Data supplied: Begin
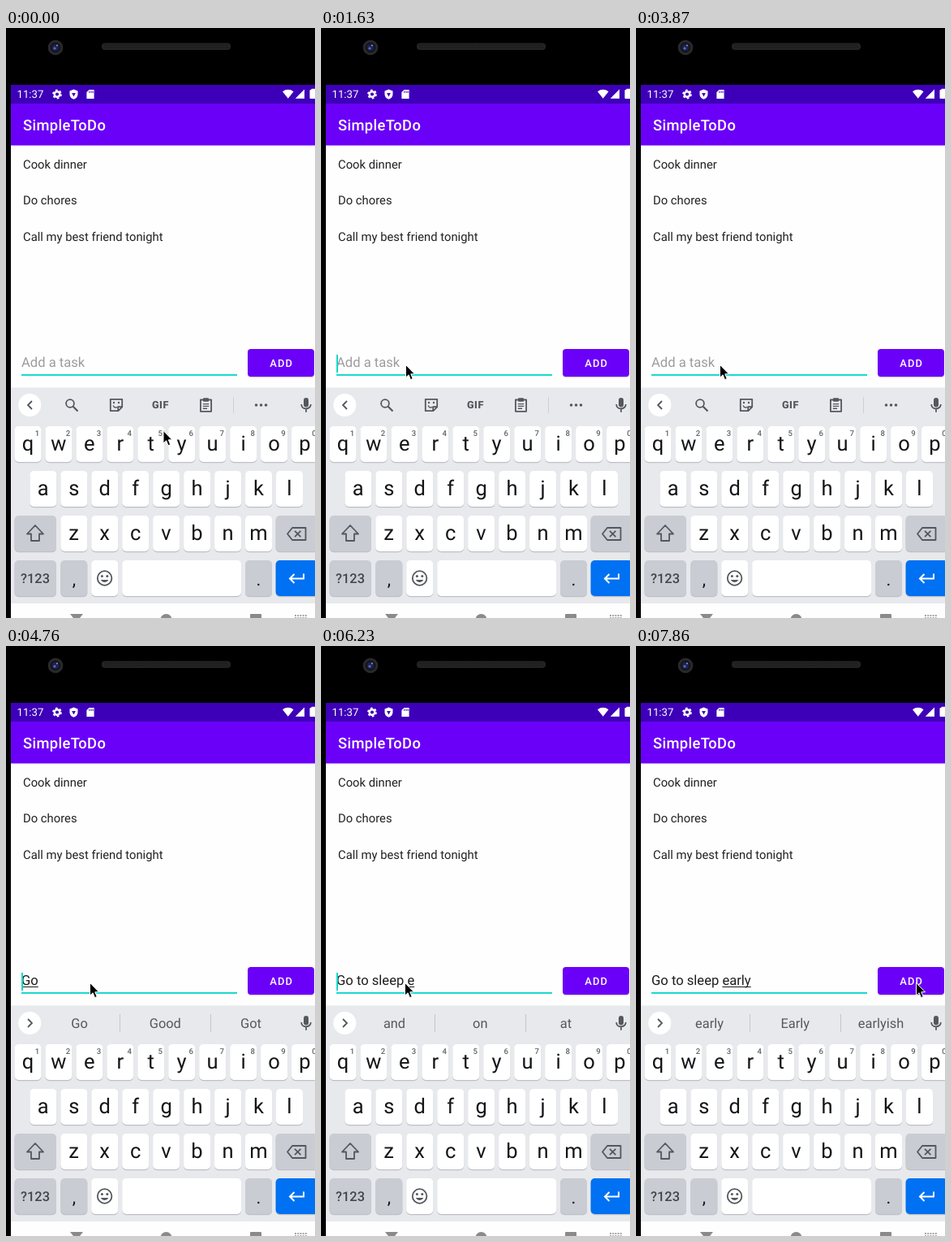
Write an HTML page that moves like this. It is 381x726 px and loops after 8 s.

```html
<!DOCTYPE html>
<html lang="en">
<head>
<meta charset="utf-8">
<title>To-do app</title>
<style>
  html, body { margin: 0; width: 381px; height: 726px; overflow: hidden; background: #000; }
  body { position: relative; font-family: Roboto, sans-serif; }
  svg { position: absolute; left: 0; top: 0; display: block; }
  text { white-space: pre; text-rendering: geometricPrecision; }
  .mid { text-anchor: middle; }
  .med { font-weight: 500; }
  .item { font-size: 14.8px; fill: #212121; }
  .letter { font-size: 25.5px; fill: #141517; text-anchor: middle; }
  .digit { font-size: 9.6px; fill: #5f6368; text-anchor: middle; font-weight: 500; }
  .tip { font-size: 16.4px; fill: #54585d; text-anchor: middle; }
  .line { fill: none; stroke: #54585d; stroke-width: 1.8; }
  #field, #hint {
    position: absolute; left: 19px; top: 402px; height: 22px;
    font-size: 16.6px; line-height: 22px; white-space: pre; color: #1d1d1d;
    text-rendering: geometricPrecision;
  }
  #hint { color: #9c9c9c; }
  #word { text-decoration: underline 1px; text-underline-offset: 2px; text-decoration-skip-ink: none; }
  #caret { position: absolute; top: 0; width: 1.8px; height: 22px; background: #0fd8cb; }
</style>
</head>
<body>
<svg id="stage" width="381" height="726" viewBox="0 0 381 726"></svg>
<div id="hint">Add a task</div>
<div id="field"><span id="done"></span><span id="word"></span><span id="tail"></span><i id="caret"></i></div>
<svg width="381" height="726" viewBox="0 0 381 726">
  <path id="mouse" d="M0 0V15.6L3.6 12.3 6 18.2 8.7 17.1 6.3 11.3H11Z" fill="#000" stroke="#fff" stroke-width="1" stroke-linejoin="round"/>
</svg>
<script>
const LOOP = 8000;
const PURPLE = '#6b00f8', GREY = '#54585d', KEY_GREY = '#c9ccd2';
const $ = id => document.getElementById(id);

const rect = (x, y, w, h, fill, r = 0) =>
  `<rect x="${x}" y="${y}" width="${w}" height="${h}" rx="${r}" fill="${fill}"/>`;
const dot = (x, y, r, fill) => `<circle cx="${x}" cy="${y}" r="${r}" fill="${fill}"/>`;
const path = (d, attrs) => `<path d="${d}" ${attrs}/>`;
const text = (x, y, cls, str, style = '') =>
  `<text x="${x}" y="${y}" class="${cls}" style="${style}">${str}</text>`;
const at = (x, y, body) => `<g transform="translate(${x} ${y})">${body}</g>`;

function hardware() {
  let s = rect(118, 18.5, 159, 8.5, '#242424', 4);
  s += path('M121 21H274M122 24H274', 'stroke="#111" stroke-width="1.2" stroke-dasharray="1.2 1.4"');
  s += dot(61, 24, 9.3, '#2a2a2c') + dot(61, 24, 6.5, '#15161f') + dot(61, 24, 4, '#1c2350');
  return s + dot(60, 25, 1.6, '#5a6cc8') + dot(63, 21.5, 1, '#98a0c8');
}

function statusBar() {
  const white = 'fill="#fff"';
  let s = rect(6, 70, 375, 23, '#3d00b8');
  s += text(13.5, 86.3, '', '11:37', 'font-size:13.2px;fill:#fff');
  s += at(63, 81.5,
    '<circle r="3.3" fill="none" stroke="#fff" stroke-width="2.4"/>' +
    '<circle r="5" fill="none" stroke="#fff" stroke-width="1.8" stroke-dasharray="2.6 2.636"/>');
  s += at(83.5, 81.5, path('M0-6L5-4V0C5 3 3 5.3 0 6.3-3 5.3-5 3-5 0V-4Z', white) +
    path('M-2.4-1.5H2.4L0 3Z', 'fill="#3d00b8"'));
  s += at(104, 81.5, path('M-1.5-5.5H4.6V5.5H-4.6V-2.4Z', white) +
    path('M-1.2-4V-1.6M1-4V-1.6M3.1-4V-1.6', 'stroke="#3d00b8"'));
  s += path('M341 78.3C345 75 350.5 75 354.5 78.3L347.8 86.8Z', white);
  s += path('M368 75.5V86.8H356.8Z', 'fill="#fff" fill-opacity=".35"');
  s += path('M368 75.5V86.8H356.8L363.5 80Z', white);
  return s + rect(374.5, 76, 8, 11, '#fff', 1) + rect(376.5, 74.8, 5, 2, '#fff');
}

function app() {
  let s = rect(6, 93, 375, 633, '#fefefe') + rect(6, 93, 375, 51.5, PURPLE);
  s += text(21, 126, 'med', 'SimpleToDo', 'font-size:18.4px;letter-spacing:.32px;fill:#fff');
  ['Cook dinner', 'Do chores', 'Call my best friend tonight']
    .forEach((item, i) => s += text(21, 172.5 + 44.8 * i, 'item', item));
  s += rect(19, 426, 266, 1.9, '#0fd8cb');
  s += rect(298, 396, 82, 34.3, '#d5d2da', 4) + rect(298, 395, 82, 34, PURPLE, 4);
  return s + text(339.6, 416.8, 'mid med', 'ADD', 'font-size:12.9px;letter-spacing:1.15px;fill:#fff');
}

function key(x, y, w, fill = '#fff') {
  return rect(x, y + 1.2, w, 44, '#bdc0c5', 5) + rect(x, y, w, 44, fill, 5);
}

function keyboard() {
  const pitch = 37.95;
  let s = rect(6, 442, 375, 1, '#f1f2f4') + rect(6, 443, 375, 265, '#e8e9ed');
  [['qwertyuiop', 10.5, 490], ['asdfghjkl', 29.4, 545], ['zxcvbnm', 67.3, 600]].forEach(([row, x0, y]) =>
    [...row].forEach((c, i) => {
      const x = x0 + pitch * i;
      s += key(x, y, 33) + text(x + 16.4, y + 29.7, 'letter', c);
      if (y === 490) s += text(x + 28, y + 11.5, 'digit', (i + 1) % 10);
    }));
  s += key(10.5, 600, 51.5, KEY_GREY) + key(332.6, 600, 52, KEY_GREY);
  s += key(10.5, 655, 51.5, KEY_GREY) + key(67.3, 655, 33, KEY_GREY) + key(105.2, 655, 33);
  s += key(143.2, 655, 146.8) + key(295, 655, 33, KEY_GREY) + key(332.6, 655, 52, '#0071f2');
  s += text(36, 682.8, 'mid med', '?123', 'font-size:16.4px;fill:#43464a');
  s += text(83.8, 686, 'letter', ',', 'font-size:22px') + text(311.3, 686, 'letter', '.', 'font-size:22px');
  s += at(36, 622, path('M0-10L10 0.5H5V9H-5V0.5H-10Z', 'class="line" stroke-linejoin="round"'));
  s += at(359, 622.5, path('M-12 0L-6-7.5H10.5V7.5H-6Z', 'class="line" stroke-linejoin="round"') +
    path('M-3-3.7L4.4 3.7M4.4-3.7L-3 3.7', 'class="line"'));
  s += at(121.6, 677, '<circle r="8.8" class="line"/>' + dot(-3.2, -2.6, 1.5, GREY) + dot(3.2, -2.6, 1.5, GREY) +
    path('M-4.7 2C-2.8 6 2.8 6 4.7 2Z', `fill="${GREY}"`));
  return s + path('M367 671.5V677.5H350.5M355.5 672L350 677.5L355.5 683',
    'fill="none" stroke="#fff" stroke-width="2"');
}

function navBar() {
  const c = '#8a8a8a';
  let s = path('M79 721H95L87 731Z', `fill="${c}"`) + dot(197.5, 728, 7, c) + rect(301, 721, 14, 14, c, 1);
  return s + path('M356 723H371M356 726H371', `stroke="${c}" stroke-width="1.6" stroke-dasharray="2 1.2"`);
}

function toolbar() {
  let s = path('M32 459L27 464L32 469', 'class="line"');
  s += at(81, 464, '<circle cx="-2" cy="-2" r="4.9" class="line"/>' + path('M1.7 1.7L7.5 7.5', 'class="line" style="stroke-width:2.2"'));
  s += at(136, 464, path('M-7.2-7.2H7.2V2.4L2.4 7.2H-7.2ZM7.2 2.2H2.2V7.2', 'class="line" stroke-linejoin="round"') +
    path('M-3.8 0.4C-3 3.6 0.5 3.6 1.5 2', 'class="line" style="stroke-width:1.4"') +
    dot(-3, -3, 1.2, GREY) + dot(3, -3, 1.2, GREY));
  s += text(190.4, 468.3, 'mid', 'GIF', `font-size:12.6px;font-weight:900;letter-spacing:.5px;fill:${GREY}`);
  s += at(246.5, 464, path('M-6.6-6.5H6.6V7.8H-6.6Z', 'class="line" stroke-linejoin="round"') +
    rect(-3.5, -8.8, 7, 4.5, GREY, 1) + path('M-3.7-1.4H3.7M-3.7 1.4H3.7M-3.7 4.3H1.5', 'class="line" style="stroke-width:1.4"'));
  s += rect(280, 454, 1, 20, '#cdd0d4');
  return s + [308.5, 314.5, 320.5].map(x => dot(x, 464, 1.8, GREY)).join('');
}

function suggestions() {
  let s = path('M27 459L32 464L27 469', 'class="line"');
  s += rect(140, 453, 1, 22, '#c3c6ca') + rect(252, 453, 1, 22, '#c3c6ca');
  return s + [90.5, 196.3, 302].map(x => text(x, 470.3, 'tip', '')).join('');
}

const mic = at(370, 464, rect(-3, -9, 6, 11.5, GREY, 3) +
  path('M-5.8-1C-5.8 6.2 5.8 6.2 5.8-1M0 4.5V8.7', 'class="line"'));

$('stage').innerHTML = hardware() + statusBar() + app() + keyboard() + navBar() +
  dot(29.3, 464, 14, '#fff') + mic +
  `<g id="tools">${toolbar()}</g><g id="tips">${suggestions()}</g>`;

// [ms, settled|underlined|rest, suggestions]
const typing = [
  [0, '', ''],
  [4470, '|G', ''],
  [4620, '|Go', 'Go Good Got'],
  [4760, '|Go| ', 'Go Good Got'],
  [4910, 'Go |t', 'to for and'],
  [5060, 'Go |to', 't to the'],
  [5210, 'Go to ', 'to To too'],
  [5350, 'Go to |sl', 's sleep the'],
  [5500, 'Go to |sle', 'sl sleep SL'],
  [5640, 'Go to |slee', 'sle sleep Sle'],
  [5790, 'Go to |sleep', 'slee sleep sleeping'],
  [5940, 'Go to sleep ', 'sleep Sleep sleeping'],
  [6230, 'Go to sleep |e', 'and on at'],
  [6380, 'Go to sleep |ea', 'e early every'],
  [6530, 'Go to sleep |ear', 'ea early easy'],
  [6680, 'Go to sleep |earl', 'ear early earlier'],
  [6830, 'Go to sleep |early', 'earl early earlier'],
  [6980, 'Go to sleep |early', 'early Early earlyish']
];
// [ms, x, y]
const pointer = [
  [0, 194, 495.5], [740, 190, 478], [890, 170, 415], [1030, 146, 350], [1180, 124, 312],
  [1330, 108, 345], [1480, 104, 395], [1630, 104.5, 414.5], [1770, 103.5, 414.5],
  [7130, 126, 417], [7280, 205, 419], [7430, 300, 418], [7570, 362, 416], [7720, 352, 415],
  [7860, 345.5, 414.5]
];
const blinks = [450, 1030, 1480, 1920, 2370, 2970, 3420, 3870, 4470, 7430];

const current = (steps, t) => steps.filter(s => s[0] <= t).pop();
const tipTexts = document.querySelectorAll('.tip');

function draw(t) {
  const [, typed, words] = current(typing, t);
  const [done, word = '', tail = ''] = typed.split('|');
  $('done').textContent = done;
  $('word').textContent = word;
  $('tail').textContent = tail;
  $('hint').style.display = typed ? 'none' : 'block';
  $('caret').style.display = blinks.filter(b => b <= t).length % 2 ? 'block' : 'none';

  $('tools').style.display = words ? 'none' : 'inline';
  $('tips').style.display = words ? 'inline' : 'none';
  words.split(' ').forEach((w, i) => tipTexts[i].textContent = w);

  const [, x, y] = current(pointer, t);
  $('mouse').setAttribute('transform', `translate(${x} ${y})`);
}

const start = performance.now();
function tick() {
  draw((performance.now() - start) % LOOP);
  requestAnimationFrame(tick);
}
tick();
</script>
</body>
</html>
```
Data supplied: End
• **Task description**: Write out every line of the listing that holds the word "body".

• **Your response**:
  html, body { margin: 0; width: 381px; height: 726px; overflow: hidden; background: #000; }
  body { position: relative; font-family: Roboto, sans-serif; }
<body>
const at = (x, y, body) => `<g transform="translate(${x} ${y})">${body}</g>`;
</body>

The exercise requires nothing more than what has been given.